There is an Afrikaans saying: ‘Goedkoop is duur koop’, which, translates to ‘buying cheap is buying expensive’. This is particularly relevant in the power sector, where getting it wrong by using inferior products and unreliable suppliers can incur massive additional costs.
As sub-Saharan Africa races to address the power deficit, we will see a growing number of power facilities being rolled out across the region. As with any sector boom, a wave of suppliers will enter the market looking to cash in on the growth. Some of them will be fly-by-night companies offering inferior products at bargain basement prices.
Contractors and installers looking to boost their margins should view these suppliers with caution, however. On the face of it, cutting the cost of cable and accessories may appear to be a good way to cut the project costs and win the tender. But in the long term, there are hidden costs associated with partnering with untrusted suppliers.
For example, should a supplier lack nationwide technical support resources, an installer might lose days on the installation while awaiting technical back-up from the vendor. If the supplier has insufficient cable and accessories in stock, an installation could be delayed for weeks awaiting an order from overseas.
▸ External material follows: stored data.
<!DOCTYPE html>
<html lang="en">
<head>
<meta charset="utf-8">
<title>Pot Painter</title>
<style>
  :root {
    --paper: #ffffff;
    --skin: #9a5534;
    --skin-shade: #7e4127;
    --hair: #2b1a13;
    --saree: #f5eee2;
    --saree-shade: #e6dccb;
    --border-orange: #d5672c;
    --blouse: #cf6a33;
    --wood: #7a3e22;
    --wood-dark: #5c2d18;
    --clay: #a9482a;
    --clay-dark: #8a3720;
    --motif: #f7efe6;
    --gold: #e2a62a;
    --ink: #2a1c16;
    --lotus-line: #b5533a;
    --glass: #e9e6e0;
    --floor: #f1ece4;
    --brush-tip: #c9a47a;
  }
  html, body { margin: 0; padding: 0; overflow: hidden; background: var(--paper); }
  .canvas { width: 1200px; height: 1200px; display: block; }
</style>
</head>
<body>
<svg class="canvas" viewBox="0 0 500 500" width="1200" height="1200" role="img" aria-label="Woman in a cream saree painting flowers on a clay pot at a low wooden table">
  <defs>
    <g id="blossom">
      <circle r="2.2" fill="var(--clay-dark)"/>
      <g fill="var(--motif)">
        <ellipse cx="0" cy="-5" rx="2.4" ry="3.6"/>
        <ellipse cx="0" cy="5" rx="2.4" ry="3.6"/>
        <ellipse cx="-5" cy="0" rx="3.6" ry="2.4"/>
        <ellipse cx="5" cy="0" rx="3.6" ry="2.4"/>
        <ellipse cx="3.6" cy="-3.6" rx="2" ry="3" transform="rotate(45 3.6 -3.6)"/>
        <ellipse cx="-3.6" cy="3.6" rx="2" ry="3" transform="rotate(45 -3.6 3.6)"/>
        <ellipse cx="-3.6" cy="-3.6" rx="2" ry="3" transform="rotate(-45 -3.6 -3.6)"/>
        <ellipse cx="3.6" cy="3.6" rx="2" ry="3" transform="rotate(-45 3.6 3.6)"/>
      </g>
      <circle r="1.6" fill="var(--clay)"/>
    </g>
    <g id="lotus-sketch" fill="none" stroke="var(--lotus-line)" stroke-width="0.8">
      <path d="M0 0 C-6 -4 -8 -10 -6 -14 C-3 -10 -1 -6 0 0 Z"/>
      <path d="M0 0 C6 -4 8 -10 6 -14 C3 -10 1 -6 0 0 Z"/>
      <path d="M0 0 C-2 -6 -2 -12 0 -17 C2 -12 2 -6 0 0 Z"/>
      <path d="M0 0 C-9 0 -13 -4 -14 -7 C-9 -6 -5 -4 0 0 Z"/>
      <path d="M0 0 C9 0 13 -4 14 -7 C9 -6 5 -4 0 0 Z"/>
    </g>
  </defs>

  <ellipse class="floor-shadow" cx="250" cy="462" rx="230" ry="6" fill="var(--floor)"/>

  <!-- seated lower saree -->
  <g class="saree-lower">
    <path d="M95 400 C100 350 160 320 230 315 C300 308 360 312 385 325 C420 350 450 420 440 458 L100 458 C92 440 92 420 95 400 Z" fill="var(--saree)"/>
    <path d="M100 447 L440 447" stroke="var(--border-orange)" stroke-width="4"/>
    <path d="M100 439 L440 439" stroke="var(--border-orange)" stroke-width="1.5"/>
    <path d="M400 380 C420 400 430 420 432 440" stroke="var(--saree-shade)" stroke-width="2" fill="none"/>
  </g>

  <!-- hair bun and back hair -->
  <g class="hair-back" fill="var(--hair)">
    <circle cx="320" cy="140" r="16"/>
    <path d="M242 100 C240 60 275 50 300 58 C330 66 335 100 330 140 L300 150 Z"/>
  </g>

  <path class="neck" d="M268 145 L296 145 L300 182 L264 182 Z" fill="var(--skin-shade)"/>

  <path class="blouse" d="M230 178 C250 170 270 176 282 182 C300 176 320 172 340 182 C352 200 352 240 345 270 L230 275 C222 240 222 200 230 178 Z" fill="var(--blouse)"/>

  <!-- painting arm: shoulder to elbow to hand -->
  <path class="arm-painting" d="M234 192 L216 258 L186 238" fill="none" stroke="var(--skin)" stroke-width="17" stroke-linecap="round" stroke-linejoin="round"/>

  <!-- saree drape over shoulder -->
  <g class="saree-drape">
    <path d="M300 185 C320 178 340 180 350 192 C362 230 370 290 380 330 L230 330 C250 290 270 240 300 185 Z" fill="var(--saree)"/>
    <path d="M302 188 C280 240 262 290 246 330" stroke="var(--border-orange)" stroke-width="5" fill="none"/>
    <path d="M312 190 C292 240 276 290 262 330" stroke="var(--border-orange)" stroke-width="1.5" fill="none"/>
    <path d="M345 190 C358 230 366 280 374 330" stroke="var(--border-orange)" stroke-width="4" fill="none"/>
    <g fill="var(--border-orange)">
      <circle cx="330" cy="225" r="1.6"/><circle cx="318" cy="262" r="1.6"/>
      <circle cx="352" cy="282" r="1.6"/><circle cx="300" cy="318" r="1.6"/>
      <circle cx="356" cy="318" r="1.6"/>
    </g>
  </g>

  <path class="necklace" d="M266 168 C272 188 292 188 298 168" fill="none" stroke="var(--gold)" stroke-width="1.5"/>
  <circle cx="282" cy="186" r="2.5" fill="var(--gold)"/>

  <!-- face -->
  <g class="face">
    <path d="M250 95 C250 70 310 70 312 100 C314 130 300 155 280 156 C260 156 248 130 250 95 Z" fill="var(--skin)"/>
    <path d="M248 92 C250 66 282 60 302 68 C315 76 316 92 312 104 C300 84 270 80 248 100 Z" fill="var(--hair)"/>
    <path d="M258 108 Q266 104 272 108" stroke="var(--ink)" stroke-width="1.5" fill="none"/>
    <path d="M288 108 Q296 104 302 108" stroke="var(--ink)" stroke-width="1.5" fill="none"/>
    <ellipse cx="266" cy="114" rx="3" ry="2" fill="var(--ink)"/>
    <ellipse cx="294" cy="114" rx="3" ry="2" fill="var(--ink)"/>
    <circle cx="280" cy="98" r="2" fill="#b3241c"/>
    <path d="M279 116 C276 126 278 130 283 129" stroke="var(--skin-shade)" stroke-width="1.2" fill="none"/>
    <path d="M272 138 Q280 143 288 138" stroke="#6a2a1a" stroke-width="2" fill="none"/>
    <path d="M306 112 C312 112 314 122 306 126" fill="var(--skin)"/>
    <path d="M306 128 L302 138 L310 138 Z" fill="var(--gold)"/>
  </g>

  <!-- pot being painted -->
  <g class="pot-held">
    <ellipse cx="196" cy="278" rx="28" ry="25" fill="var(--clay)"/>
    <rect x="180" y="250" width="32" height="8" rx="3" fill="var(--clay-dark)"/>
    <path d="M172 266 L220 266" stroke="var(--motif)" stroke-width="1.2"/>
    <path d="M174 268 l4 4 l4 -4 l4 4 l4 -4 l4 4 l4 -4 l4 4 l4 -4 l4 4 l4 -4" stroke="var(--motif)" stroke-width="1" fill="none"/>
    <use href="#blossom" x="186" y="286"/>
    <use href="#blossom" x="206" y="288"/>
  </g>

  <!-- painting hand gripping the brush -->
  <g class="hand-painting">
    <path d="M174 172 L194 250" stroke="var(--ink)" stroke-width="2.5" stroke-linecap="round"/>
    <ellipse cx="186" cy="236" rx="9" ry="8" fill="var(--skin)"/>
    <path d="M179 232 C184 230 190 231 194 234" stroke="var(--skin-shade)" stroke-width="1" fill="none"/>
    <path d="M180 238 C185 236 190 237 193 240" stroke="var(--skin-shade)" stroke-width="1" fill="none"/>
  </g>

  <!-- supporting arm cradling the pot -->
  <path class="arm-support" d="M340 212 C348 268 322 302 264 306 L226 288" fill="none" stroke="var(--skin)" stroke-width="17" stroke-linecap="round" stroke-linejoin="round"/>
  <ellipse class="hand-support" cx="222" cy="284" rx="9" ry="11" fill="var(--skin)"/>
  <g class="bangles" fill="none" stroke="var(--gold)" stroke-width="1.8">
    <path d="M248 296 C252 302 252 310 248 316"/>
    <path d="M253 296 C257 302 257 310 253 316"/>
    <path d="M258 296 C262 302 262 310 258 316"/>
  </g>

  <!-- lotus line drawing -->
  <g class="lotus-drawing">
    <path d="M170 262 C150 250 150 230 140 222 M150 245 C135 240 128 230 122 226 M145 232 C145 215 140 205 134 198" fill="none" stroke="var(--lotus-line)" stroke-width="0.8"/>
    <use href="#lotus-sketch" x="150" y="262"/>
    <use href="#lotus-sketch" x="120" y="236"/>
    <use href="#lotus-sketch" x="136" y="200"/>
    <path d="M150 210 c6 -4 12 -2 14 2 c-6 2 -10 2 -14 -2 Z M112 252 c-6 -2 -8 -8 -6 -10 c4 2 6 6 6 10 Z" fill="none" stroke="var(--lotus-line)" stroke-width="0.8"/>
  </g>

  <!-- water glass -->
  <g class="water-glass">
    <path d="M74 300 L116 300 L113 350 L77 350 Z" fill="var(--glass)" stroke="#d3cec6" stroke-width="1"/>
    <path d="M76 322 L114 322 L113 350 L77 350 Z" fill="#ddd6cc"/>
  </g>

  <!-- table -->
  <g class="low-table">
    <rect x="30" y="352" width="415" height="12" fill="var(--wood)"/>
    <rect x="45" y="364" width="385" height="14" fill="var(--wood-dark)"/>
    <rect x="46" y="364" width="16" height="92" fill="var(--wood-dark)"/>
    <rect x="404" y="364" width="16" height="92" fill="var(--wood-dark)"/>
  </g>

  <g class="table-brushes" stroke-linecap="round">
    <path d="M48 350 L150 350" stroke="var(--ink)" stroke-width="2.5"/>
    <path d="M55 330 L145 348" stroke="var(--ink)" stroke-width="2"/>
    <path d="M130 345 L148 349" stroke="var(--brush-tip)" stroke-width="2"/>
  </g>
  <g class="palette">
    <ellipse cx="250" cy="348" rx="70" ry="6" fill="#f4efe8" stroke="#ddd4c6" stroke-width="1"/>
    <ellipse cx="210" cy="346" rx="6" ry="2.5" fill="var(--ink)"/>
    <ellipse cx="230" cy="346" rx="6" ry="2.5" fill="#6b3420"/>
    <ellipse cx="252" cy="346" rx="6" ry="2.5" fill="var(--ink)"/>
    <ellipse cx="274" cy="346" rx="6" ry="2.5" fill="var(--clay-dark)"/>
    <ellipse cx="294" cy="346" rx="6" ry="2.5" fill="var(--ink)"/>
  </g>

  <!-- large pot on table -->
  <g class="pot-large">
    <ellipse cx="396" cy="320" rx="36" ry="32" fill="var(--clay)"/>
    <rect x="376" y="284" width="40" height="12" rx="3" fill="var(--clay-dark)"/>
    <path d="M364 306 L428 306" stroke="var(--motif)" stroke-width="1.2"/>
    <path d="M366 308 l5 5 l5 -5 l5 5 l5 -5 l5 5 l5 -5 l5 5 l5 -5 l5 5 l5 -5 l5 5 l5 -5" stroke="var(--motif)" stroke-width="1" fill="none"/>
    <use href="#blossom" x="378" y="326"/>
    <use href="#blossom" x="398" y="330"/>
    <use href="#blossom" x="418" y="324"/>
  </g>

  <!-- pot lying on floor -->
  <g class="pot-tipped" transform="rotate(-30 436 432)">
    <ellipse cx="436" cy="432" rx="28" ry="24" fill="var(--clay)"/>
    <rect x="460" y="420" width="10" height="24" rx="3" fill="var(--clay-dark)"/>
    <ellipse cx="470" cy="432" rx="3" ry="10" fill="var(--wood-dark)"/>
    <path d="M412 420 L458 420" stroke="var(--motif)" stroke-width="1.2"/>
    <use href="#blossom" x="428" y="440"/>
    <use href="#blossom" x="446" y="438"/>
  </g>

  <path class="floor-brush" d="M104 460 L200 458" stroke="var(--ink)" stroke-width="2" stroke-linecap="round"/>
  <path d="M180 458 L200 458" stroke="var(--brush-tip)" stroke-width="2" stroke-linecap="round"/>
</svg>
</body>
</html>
These delays can impact on the switch-on deadline and cause the contractor to incur high penalties.
If the cables and accessories are sub-standard, systems failures a year or two down the line impact the contractor’s reputation, the utility’s service delivery and the end customer’s experience – all of which result in additional costs.
Should the supplier be unable to supply product training for staff, the contractor, utility and local authorities could suffer costly delays and future downtime due to faulty installation.
The most cost-effective power installation is the one that rolls out efficiently, on time, and operates reliably for at least the next 15 years. Achieving this depends on a combination of industry-leading cables and accessories and a supplier who does more than just drop off products; but instead actively partners with the contractor in ensuring a successful roll-out.
Tank Industries, the market leader in low and medium voltage cable accessories, has a 25-year track record of supplying the South African power sector with TE Connectivity’s industry-leading Raychem peoducts. Owned by CBI African Cables and part of the JSE-listed Reunert Group, Tank Industries fields the best niche technical skills and training available in South Africa, and supports contractors nationwide with its expert technical support team and multi-million rand in-country stockholdings.